LISTED RECORDS: Begin
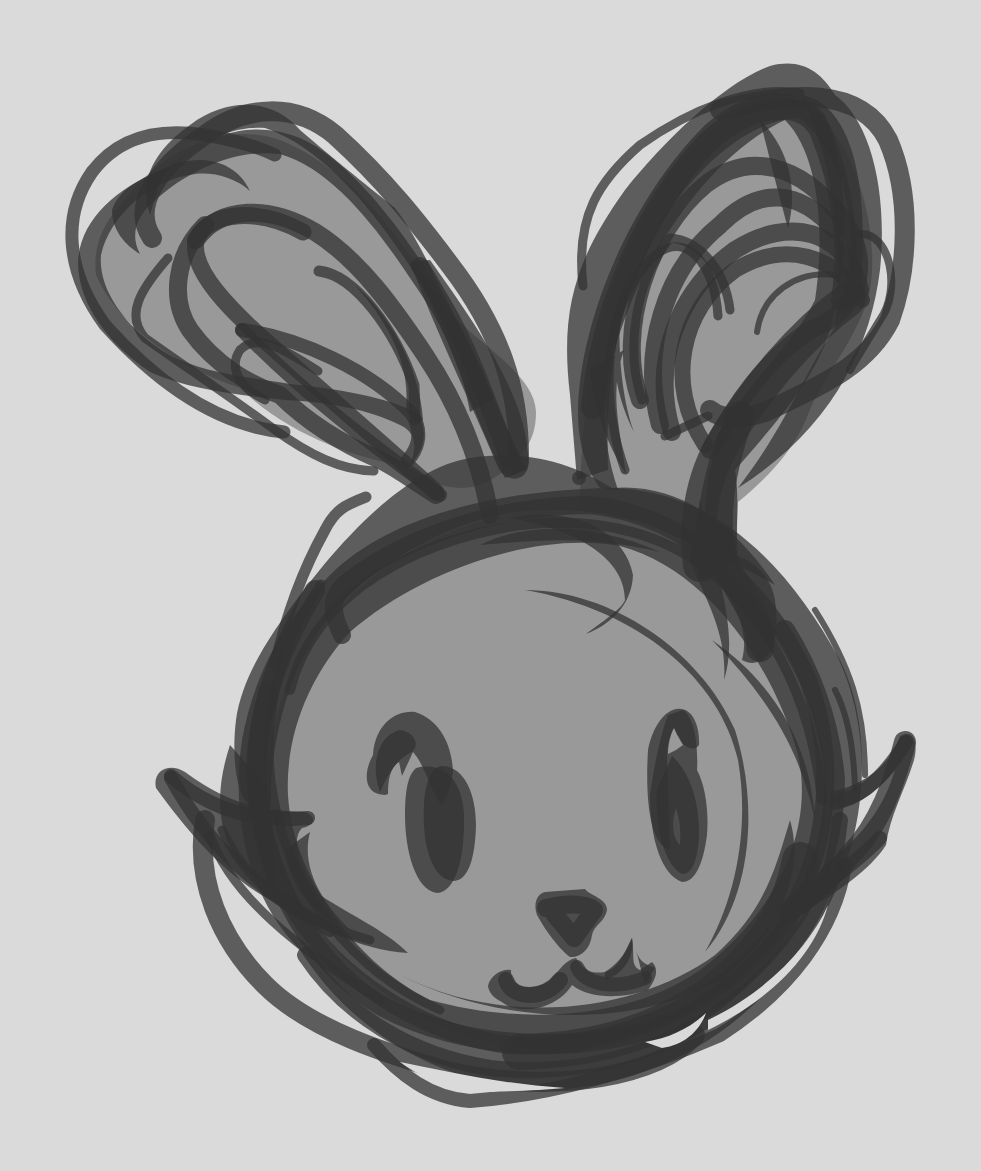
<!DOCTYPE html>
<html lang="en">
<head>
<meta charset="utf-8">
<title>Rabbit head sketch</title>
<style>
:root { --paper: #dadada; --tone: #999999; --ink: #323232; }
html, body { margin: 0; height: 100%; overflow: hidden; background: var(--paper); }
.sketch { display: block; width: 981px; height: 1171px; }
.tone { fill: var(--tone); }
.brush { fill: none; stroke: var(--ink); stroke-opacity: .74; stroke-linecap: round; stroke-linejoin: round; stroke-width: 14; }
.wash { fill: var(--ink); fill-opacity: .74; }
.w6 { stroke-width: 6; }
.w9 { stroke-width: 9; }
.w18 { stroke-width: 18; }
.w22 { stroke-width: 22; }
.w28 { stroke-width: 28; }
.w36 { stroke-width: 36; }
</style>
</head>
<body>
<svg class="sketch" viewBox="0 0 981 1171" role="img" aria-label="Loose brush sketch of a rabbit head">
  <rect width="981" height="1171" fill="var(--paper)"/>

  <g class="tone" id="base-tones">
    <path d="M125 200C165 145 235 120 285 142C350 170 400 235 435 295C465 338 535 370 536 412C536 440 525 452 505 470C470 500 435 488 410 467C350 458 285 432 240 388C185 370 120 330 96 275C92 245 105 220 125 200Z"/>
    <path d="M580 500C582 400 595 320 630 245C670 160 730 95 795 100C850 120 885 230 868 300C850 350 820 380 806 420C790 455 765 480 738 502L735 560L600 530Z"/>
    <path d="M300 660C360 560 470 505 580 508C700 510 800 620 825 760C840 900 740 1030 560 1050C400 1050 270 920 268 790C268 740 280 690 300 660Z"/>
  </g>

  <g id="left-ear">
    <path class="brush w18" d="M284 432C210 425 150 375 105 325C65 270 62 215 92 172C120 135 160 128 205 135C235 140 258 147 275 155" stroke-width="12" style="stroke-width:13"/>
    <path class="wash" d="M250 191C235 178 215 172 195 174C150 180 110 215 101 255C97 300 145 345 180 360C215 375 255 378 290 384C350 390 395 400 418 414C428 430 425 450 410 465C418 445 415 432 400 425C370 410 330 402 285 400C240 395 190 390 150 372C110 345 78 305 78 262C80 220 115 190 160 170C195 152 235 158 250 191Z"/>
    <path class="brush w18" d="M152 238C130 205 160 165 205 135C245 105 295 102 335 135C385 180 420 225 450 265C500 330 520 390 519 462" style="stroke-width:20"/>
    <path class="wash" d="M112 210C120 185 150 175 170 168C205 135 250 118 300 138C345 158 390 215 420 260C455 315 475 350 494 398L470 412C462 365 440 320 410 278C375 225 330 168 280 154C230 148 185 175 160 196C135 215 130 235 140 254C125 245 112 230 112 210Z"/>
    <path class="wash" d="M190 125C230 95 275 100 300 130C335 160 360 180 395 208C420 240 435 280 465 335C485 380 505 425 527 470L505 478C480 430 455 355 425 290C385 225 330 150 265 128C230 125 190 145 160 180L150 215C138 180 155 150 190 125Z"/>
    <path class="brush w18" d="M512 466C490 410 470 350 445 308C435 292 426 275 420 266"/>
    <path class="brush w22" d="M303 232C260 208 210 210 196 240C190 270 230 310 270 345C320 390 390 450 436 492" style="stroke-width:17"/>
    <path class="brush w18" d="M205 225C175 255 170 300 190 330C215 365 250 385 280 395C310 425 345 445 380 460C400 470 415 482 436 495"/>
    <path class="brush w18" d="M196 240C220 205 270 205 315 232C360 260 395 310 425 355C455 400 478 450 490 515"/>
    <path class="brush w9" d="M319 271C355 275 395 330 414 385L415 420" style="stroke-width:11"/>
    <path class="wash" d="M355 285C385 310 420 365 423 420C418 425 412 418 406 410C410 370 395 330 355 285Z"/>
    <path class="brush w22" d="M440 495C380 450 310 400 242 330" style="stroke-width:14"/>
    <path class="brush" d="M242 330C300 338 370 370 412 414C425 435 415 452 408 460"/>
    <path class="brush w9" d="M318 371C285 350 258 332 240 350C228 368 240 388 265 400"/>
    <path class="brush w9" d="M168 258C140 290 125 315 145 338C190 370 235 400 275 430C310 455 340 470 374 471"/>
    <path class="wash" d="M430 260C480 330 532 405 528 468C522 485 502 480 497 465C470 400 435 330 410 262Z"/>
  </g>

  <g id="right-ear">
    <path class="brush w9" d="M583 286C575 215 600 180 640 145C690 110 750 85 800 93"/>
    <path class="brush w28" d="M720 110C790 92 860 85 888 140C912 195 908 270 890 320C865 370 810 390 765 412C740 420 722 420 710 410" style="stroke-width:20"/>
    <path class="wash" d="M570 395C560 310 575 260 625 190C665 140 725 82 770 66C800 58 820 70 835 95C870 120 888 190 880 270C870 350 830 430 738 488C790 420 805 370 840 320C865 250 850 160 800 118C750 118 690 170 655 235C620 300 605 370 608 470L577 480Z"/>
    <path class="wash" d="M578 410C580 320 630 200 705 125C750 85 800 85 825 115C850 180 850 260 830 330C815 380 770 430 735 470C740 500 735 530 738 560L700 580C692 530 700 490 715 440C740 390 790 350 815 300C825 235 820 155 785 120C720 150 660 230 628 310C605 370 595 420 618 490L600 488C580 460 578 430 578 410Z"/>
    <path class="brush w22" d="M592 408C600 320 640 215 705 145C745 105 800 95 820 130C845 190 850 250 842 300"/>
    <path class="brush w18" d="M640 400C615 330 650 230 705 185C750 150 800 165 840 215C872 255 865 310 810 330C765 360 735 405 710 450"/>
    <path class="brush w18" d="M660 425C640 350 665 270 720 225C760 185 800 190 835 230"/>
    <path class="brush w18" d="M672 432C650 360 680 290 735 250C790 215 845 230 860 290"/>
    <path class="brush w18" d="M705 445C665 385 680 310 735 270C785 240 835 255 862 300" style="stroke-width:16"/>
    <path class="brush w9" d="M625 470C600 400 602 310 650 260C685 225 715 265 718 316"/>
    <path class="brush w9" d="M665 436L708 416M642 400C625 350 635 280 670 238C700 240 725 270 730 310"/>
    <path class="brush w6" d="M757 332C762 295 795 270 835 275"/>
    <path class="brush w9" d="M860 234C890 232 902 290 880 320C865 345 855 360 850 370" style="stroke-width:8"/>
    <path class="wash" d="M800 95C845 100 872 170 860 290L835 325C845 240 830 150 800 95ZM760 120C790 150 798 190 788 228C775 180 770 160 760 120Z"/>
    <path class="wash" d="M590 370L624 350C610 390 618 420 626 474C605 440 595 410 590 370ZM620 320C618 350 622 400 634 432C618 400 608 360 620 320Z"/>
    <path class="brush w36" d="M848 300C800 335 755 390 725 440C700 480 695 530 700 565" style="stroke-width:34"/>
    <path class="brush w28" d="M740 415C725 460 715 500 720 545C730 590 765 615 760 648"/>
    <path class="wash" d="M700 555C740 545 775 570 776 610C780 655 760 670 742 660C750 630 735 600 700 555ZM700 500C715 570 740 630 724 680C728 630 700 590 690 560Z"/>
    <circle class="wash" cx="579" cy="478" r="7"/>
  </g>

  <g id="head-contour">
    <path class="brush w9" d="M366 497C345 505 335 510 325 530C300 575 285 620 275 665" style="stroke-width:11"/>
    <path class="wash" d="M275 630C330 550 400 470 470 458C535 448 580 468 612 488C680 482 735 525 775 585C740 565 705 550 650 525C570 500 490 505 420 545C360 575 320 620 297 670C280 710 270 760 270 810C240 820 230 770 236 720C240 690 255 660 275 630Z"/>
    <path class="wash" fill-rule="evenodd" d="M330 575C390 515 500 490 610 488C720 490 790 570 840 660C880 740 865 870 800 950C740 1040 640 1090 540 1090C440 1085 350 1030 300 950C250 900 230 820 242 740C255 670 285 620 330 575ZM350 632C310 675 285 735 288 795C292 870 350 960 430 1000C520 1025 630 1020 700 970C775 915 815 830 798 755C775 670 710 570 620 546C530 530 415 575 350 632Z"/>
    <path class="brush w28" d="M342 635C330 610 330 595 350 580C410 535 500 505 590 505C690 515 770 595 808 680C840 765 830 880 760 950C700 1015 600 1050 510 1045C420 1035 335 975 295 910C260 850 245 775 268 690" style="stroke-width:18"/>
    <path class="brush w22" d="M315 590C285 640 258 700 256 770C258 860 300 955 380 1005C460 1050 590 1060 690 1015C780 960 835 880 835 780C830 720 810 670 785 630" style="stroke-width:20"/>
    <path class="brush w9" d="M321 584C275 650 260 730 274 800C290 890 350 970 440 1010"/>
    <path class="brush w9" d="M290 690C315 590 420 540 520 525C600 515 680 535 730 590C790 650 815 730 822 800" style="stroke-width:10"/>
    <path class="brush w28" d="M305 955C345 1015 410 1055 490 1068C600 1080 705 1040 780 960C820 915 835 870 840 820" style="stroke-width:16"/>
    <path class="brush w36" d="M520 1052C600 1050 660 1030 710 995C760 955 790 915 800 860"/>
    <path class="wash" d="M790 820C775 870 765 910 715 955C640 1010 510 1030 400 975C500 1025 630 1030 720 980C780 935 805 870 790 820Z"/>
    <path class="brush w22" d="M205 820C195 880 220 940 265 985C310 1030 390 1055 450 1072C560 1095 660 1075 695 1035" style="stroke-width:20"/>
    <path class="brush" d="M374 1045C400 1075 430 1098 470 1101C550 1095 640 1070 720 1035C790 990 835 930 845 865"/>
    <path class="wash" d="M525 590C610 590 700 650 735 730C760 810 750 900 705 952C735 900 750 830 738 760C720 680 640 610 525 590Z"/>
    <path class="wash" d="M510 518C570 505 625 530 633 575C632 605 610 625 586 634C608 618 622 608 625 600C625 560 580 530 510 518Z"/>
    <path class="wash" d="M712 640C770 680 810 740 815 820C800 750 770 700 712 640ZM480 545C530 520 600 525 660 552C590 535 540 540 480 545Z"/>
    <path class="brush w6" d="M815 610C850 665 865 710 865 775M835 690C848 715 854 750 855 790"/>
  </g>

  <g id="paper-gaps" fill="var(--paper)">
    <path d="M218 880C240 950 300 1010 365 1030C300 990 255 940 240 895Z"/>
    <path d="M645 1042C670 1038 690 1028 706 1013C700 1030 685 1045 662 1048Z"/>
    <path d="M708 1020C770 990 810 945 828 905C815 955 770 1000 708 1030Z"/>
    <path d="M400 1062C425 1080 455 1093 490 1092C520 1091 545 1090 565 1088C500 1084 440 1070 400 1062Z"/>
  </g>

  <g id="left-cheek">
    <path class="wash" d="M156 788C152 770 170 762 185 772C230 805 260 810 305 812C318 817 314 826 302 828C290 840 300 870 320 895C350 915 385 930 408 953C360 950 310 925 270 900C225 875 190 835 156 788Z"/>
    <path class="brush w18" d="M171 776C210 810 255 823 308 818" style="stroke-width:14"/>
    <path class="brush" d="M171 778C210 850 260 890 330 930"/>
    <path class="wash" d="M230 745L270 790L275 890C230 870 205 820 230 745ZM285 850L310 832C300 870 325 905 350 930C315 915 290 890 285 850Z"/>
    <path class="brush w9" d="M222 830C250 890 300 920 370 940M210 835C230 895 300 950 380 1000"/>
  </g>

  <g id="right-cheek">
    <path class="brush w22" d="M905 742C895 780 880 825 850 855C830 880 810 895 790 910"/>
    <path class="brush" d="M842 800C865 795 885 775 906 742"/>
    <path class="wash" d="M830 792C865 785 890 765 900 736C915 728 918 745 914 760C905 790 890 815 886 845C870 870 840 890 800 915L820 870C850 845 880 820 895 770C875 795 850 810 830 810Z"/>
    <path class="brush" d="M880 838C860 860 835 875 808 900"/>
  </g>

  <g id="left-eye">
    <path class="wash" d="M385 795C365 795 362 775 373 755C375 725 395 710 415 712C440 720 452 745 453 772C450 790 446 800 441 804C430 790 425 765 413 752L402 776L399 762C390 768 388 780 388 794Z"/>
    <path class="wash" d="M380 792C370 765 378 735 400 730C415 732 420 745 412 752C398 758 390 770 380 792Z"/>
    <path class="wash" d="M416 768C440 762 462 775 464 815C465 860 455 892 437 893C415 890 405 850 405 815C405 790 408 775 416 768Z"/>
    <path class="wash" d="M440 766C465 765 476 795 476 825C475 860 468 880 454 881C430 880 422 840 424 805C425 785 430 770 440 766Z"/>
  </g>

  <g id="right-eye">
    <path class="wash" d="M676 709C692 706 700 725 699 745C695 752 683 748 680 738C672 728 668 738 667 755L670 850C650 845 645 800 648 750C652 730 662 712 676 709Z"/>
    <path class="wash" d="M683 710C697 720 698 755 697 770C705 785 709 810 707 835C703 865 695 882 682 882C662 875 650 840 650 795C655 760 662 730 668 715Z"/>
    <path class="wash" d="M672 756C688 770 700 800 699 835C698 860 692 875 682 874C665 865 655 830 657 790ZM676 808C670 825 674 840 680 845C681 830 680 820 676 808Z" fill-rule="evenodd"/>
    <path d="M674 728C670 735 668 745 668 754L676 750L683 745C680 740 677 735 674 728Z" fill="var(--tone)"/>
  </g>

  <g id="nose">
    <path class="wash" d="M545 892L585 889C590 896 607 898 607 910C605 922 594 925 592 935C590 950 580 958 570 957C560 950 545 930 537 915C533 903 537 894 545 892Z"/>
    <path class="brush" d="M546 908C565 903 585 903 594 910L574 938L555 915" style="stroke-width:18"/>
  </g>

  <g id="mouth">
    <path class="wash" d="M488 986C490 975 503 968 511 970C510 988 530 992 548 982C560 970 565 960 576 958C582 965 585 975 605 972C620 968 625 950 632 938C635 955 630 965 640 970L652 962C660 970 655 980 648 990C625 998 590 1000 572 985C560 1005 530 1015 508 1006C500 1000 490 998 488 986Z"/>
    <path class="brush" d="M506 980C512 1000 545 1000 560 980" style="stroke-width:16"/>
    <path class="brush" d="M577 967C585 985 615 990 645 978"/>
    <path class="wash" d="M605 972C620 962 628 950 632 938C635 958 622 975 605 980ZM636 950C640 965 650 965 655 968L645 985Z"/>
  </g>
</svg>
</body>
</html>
LISTED RECORDS: End
• PROBLEM:
From the data above, output exactly the lines between the one containing "518C570 505 625" and the one containing "742C895 780 880", counting both of them.

• RESPONSE BELOW:
    <path class="wash" d="M510 518C570 505 625 530 633 575C632 605 610 625 586 634C608 618 622 608 625 600C625 560 580 530 510 518Z"/>
    <path class="wash" d="M712 640C770 680 810 740 815 820C800 750 770 700 712 640ZM480 545C530 520 600 525 660 552C590 535 540 540 480 545Z"/>
    <path class="brush w6" d="M815 610C850 665 865 710 865 775M835 690C848 715 854 750 855 790"/>
  </g>

  <g id="paper-gaps" fill="var(--paper)">
    <path d="M218 880C240 950 300 1010 365 1030C300 990 255 940 240 895Z"/>
    <path d="M645 1042C670 1038 690 1028 706 1013C700 1030 685 1045 662 1048Z"/>
    <path d="M708 1020C770 990 810 945 828 905C815 955 770 1000 708 1030Z"/>
    <path d="M400 1062C425 1080 455 1093 490 1092C520 1091 545 1090 565 1088C500 1084 440 1070 400 1062Z"/>
  </g>

  <g id="left-cheek">
    <path class="wash" d="M156 788C152 770 170 762 185 772C230 805 260 810 305 812C318 817 314 826 302 828C290 840 300 870 320 895C350 915 385 930 408 953C360 950 310 925 270 900C225 875 190 835 156 788Z"/>
    <path class="brush w18" d="M171 776C210 810 255 823 308 818" style="stroke-width:14"/>
    <path class="brush" d="M171 778C210 850 260 890 330 930"/>
    <path class="wash" d="M230 745L270 790L275 890C230 870 205 820 230 745ZM285 850L310 832C300 870 325 905 350 930C315 915 290 890 285 850Z"/>
    <path class="brush w9" d="M222 830C250 890 300 920 370 940M210 835C230 895 300 950 380 1000"/>
  </g>

  <g id="right-cheek">
    <path class="brush w22" d="M905 742C895 780 880 825 850 855C830 880 810 895 790 910"/>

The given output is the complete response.